## INSTRUCTIONS TO FOLLOW
For every line of the material below, check for the string "style" and return the line if it is there.
SOURCE MATERIAL section start
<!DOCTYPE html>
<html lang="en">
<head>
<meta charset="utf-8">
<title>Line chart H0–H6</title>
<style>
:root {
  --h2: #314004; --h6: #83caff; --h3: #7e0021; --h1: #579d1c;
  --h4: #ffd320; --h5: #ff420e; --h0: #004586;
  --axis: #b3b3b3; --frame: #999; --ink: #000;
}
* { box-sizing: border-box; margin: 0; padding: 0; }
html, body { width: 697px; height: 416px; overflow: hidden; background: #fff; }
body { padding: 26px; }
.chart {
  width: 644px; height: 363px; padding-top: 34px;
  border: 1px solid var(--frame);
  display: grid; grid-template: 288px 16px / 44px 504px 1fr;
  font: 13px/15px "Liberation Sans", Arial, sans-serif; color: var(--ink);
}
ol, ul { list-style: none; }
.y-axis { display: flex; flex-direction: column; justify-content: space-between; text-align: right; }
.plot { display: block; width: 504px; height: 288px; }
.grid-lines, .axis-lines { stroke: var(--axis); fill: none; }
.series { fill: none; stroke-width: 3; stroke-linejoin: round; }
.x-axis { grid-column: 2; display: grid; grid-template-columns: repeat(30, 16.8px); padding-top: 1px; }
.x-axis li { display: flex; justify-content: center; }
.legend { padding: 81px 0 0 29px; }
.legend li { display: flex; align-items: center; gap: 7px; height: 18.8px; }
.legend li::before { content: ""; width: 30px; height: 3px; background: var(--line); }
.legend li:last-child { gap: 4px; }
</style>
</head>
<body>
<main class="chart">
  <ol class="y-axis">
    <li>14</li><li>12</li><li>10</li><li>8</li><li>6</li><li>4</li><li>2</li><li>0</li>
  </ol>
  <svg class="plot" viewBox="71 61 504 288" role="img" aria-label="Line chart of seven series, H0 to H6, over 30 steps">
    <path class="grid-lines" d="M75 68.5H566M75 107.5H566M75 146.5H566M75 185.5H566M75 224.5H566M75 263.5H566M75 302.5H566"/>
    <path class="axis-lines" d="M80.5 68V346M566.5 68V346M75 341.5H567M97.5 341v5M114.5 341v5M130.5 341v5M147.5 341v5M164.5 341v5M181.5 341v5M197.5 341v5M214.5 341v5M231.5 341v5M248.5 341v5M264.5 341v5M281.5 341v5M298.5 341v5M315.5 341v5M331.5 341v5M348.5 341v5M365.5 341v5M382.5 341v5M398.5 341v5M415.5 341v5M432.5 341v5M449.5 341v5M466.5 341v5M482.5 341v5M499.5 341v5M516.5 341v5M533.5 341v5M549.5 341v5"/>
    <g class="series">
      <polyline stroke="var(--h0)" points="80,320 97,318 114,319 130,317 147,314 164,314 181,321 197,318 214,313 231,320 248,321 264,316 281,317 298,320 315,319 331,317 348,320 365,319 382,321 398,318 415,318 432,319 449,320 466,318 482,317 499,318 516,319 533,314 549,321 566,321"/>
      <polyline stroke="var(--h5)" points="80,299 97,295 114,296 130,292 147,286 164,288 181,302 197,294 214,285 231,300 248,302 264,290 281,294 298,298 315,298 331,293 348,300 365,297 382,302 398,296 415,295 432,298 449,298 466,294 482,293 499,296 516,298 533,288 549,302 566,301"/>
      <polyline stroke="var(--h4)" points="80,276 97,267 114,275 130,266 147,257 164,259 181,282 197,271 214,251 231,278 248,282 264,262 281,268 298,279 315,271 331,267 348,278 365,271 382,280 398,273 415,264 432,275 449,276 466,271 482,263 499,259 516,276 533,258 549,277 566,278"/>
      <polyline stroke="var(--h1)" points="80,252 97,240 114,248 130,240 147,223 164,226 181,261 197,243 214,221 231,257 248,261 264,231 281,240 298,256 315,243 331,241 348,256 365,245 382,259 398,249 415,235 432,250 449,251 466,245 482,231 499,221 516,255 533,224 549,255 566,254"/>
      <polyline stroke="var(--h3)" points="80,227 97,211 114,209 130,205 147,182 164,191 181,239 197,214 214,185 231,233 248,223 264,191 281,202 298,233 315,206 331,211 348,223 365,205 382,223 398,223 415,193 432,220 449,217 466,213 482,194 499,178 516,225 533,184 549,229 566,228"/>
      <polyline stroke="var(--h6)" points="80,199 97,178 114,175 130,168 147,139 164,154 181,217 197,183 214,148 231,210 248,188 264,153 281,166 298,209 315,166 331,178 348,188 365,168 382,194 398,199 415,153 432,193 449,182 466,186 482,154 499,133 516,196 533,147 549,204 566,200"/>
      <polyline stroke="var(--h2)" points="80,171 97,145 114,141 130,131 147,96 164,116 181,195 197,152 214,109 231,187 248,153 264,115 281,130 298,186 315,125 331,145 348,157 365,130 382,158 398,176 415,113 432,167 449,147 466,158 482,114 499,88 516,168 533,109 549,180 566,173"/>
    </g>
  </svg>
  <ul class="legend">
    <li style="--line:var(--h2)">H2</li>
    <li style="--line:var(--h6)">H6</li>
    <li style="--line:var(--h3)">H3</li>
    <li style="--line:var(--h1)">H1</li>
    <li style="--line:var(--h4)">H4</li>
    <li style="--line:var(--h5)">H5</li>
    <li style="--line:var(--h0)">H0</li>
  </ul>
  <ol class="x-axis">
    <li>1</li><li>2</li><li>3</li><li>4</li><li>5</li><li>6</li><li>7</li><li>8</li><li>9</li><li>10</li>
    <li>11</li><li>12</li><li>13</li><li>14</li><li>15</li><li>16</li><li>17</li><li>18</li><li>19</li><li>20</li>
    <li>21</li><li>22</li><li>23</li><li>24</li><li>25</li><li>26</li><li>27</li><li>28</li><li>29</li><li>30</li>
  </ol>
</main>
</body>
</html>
SOURCE MATERIAL section end
## ANSWER
<style>
ol, ul { list-style: none; }
</style>
    <li style="--line:var(--h2)">H2</li>
    <li style="--line:var(--h6)">H6</li>
    <li style="--line:var(--h3)">H3</li>
    <li style="--line:var(--h1)">H1</li>
    <li style="--line:var(--h4)">H4</li>
    <li style="--line:var(--h5)">H5</li>
    <li style="--line:var(--h0)">H0</li>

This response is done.